Researchers at Purdue University have developed a method of preparing live cells for analysis that achieves reduced morphological damage to cellular membranes and membrane bound organelles. A limitation of current cellular preservation techniques is that in order to make a sample compatible with staining, the membrane of the cell becomes damaged and the cellular architecture is lost. Researchers at Purdue University have created a method (known as cryoAPEX) of preserving cells in a way that combines chemical fixation processes with high pressure freezing of cells with peroxidase tagging for localization of membrane proteins. Unlike previously available techniques, this method can be used on cells grown in tissue cultures. This method also requires fewer steps than currently available methods of cellular preservation and is compatible with electron tomography. This technology has applications in biological sample analysis and the preservation of biological samples.

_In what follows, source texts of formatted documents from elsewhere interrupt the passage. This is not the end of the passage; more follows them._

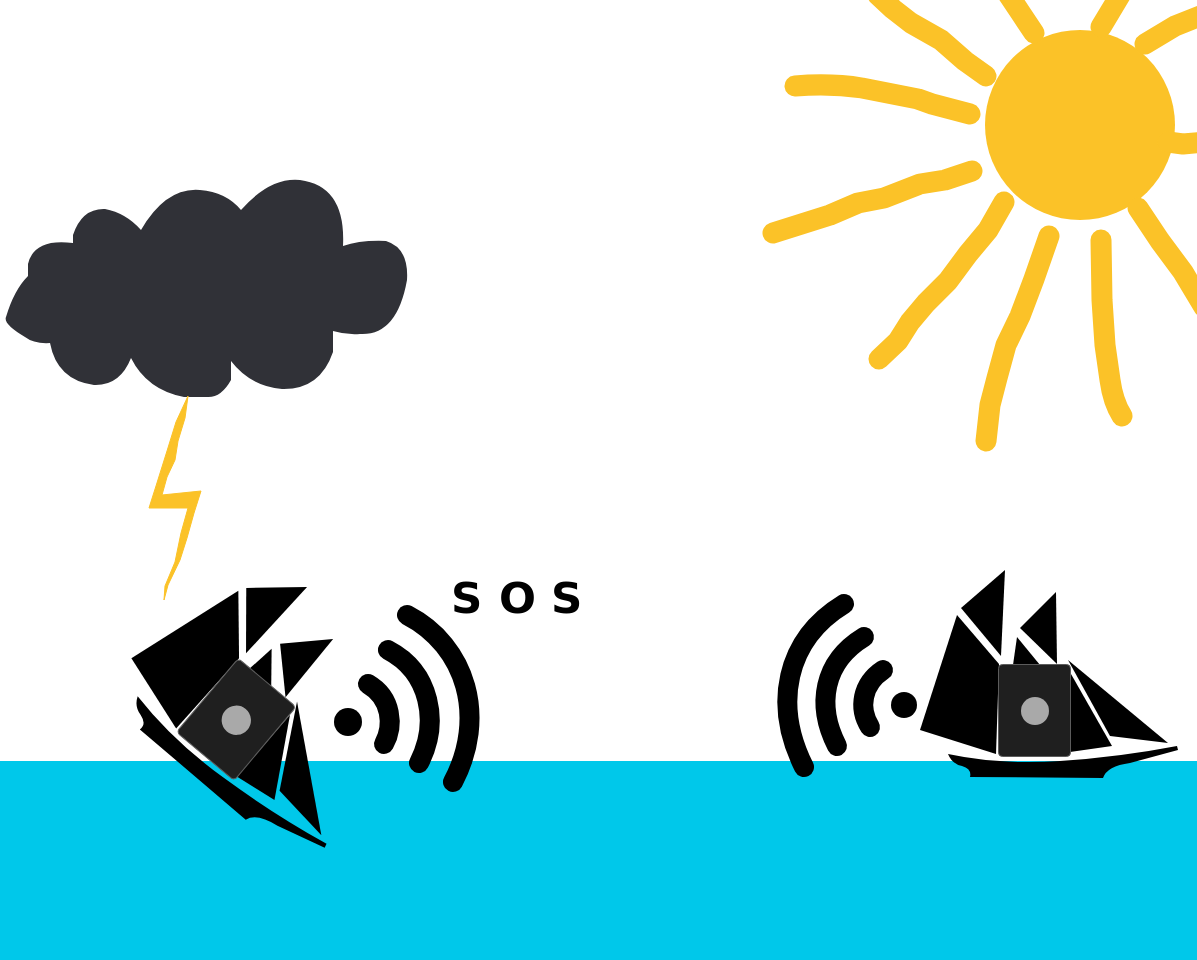
<!DOCTYPE html>
<html lang="en">
<head>
<meta charset="utf-8">
<title>SOS at sea</title>
<style>
  :root {
    --sky: #ffffff;
    --sea: #00c8ea;
    --sun: #fbc228;
    --cloud: #303137;
    --ink: #000000;
    --device: #1f1f1f;
    --device-edge: #5c5c5c;
    --device-mark: #a9a9a9;
  }
  html, body { margin: 0; overflow: hidden; background: var(--sky); }
  .scene { display: block; width: 1197px; height: 960px; }
  .sea { fill: var(--sea); }
  .sun-disc { fill: var(--sun); }
  .sun-rays { fill: none; stroke: var(--sun); stroke-width: 21; stroke-linecap: round; stroke-linejoin: round; }
  .cloud { fill: var(--cloud); }
  .bolt { fill: var(--sun); stroke: var(--sun); stroke-width: 1; stroke-linejoin: round; }
  .signal { fill: none; stroke: var(--ink); stroke-width: 20; stroke-linecap: round; }
  .signal circle { fill: var(--ink); stroke: none; }
  .sos { font: 700 43.5px "DejaVu Sans", sans-serif; fill: var(--ink); }
  .device-body { fill: var(--device); stroke: var(--device-edge); stroke-width: 1; }
  .device-mark { fill: var(--device-mark); }
</style>
</head>
<body>
<svg class="scene" viewBox="0 0 1197 960" role="img" aria-label="A ship in a storm sends an SOS by radio to a ship in the sunshine">
  <defs>
    <g id="radio-device">
      <rect class="device-body" x="998.5" y="664.5" width="72" height="92" rx="4"/>
      <circle class="device-mark" cx="1035" cy="711" r="14"/>
    </g>
    <g id="ship">
      <g class="sails">
        <polygon points="957,615 999,664 996,754 920,730"/>
        <polygon points="1005,570 1001,656 961,608"/>
        <polygon points="1056,592 1057,664 1020,628"/>
        <polygon points="1017,637 1040,665 1013,665"/>
        <polygon points="1071,674 1112,746 1070,752"/>
        <polygon points="1068,660 1168,743 1110,736"/>
      </g>
      <path class="hull" d="M948 754Q1000 765 1060 761Q1120 757 1177 746L1178 750L1130 763Q1107 766 1103 778L970 777Q972 769 962 766Q952 764 948 754Z"/>
      <use href="#radio-device"/>
    </g>
  </defs>

  <rect class="sea" y="761" width="1197" height="199"/>

  <g class="sun">
    <circle class="sun-disc" cx="1080" cy="125" r="95"/>
    <path class="sun-rays" d="M878 -5L893 9L911 23L941 40L965 61L986 76
      M1008 -6L1022 15L1034 33
      M1122 -8L1101 27
      M1145 44L1175 26L1205 14
      M795 86Q830 83 862 88L918 99L932 104L970 114
      M773 233L830 215L858 203L884 198L920 184L945 180L972 171
      M1004 202L988 230L968 254L948 281L926 303L910 322L898 341L879 359
      M1049 236L1034 279L1020 316L1006 345L997 378L990 405L986 441
      M1101 240L1102 300L1105 345L1110 380Q1113 402 1122 416
      M1138 208L1160 241L1183 272L1204 307
      M1168 142L1183 144L1205 142"/>
  </g>

  <path class="cloud" d="M6 317Q14 290 28 276V264Q34 238 73 243V235Q82 208 105 209Q126 213 141 230Q166 187 200 190Q226 192 241 210Q270 177 300 180Q346 186 343 246Q360 240 386 241Q409 248 407 280Q397 336 360 334Q346 335 333 331V352Q320 390 282 389Q250 386 231 361V380Q221 398 207 397H184Q147 390 131 358Q120 386 94 385Q57 380 50 343Q34 344 25 337Q3 324 6 317Z"/>

  <path class="bolt" d="M188 396L176 422L167 451L156 486L149 508H188L181 533L175 562L165 586L164 600L168 585L180 560L187 538L194 513L201 491L162 495L167 477L175 460L178 441L185 418Z"/>

  <text class="sos" x="451 499 551" y="612.5">SOS</text>

  <g class="signal">
    <circle cx="348" cy="722" r="14"/>
    <path d="M368 684C392 698 394 726 384 744"/>
    <path d="M388 650C430 672 440 722 419 763"/>
    <path d="M407 615C467 646 487 718 453 782"/>
  </g>

  <g class="signal">
    <circle cx="904" cy="705" r="13"/>
    <path d="M883 670C862 684 858 708 870 727"/>
    <path d="M864 637C823 662 816 705 837 746"/>
    <path d="M844 604C785 640 773 705 804 767"/>
  </g>

  <use href="#ship" transform="translate(137 697) rotate(40) scale(1.046) translate(-948 -755)"/>
  <use href="#ship"/>
</svg>
</body>
</html>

Advantages: – Fewer steps than previously available cellular preservation methods – Prevents damage to cell membranes -Compatible with Electron Tomography – Compatible with cells grown in tissue cultures Applications: – Biological sample preservation – Analysis of membrane proteins Technology Validation: The cryoAPEX technologywas validated to obtain a high-resolution three dimensional contextual map of the human FIC (filamentation induced by cAMP) protein, HYPE (also known as FICD. CryoAPEX analysis shows that, under normal and/or resting conditions, HYPE localizes robustly within the subdomains of the ER and is not detected in the secretory pathway or other organelles Publication: CryoAPEX – An electron tomography tool for subcellular localization of membrane proteins Journal of Cell Science (2019) 132, jcs222315. doi:10.1242/jcs.222315

Advantages

Fewer steps than previously available cellular preservation methods

Prevents damage to cell membranes

Compatible with Electron Tomography

Compatible with cells grown in tissue cultures

Potential Applications

Biological sample preservation

Analysis of membrane proteins

Contact Information

Name: Ayantika Ghosh-Bhattacharjee

Email: aghoshbh@purdue.edu

Phone: 765-588-3825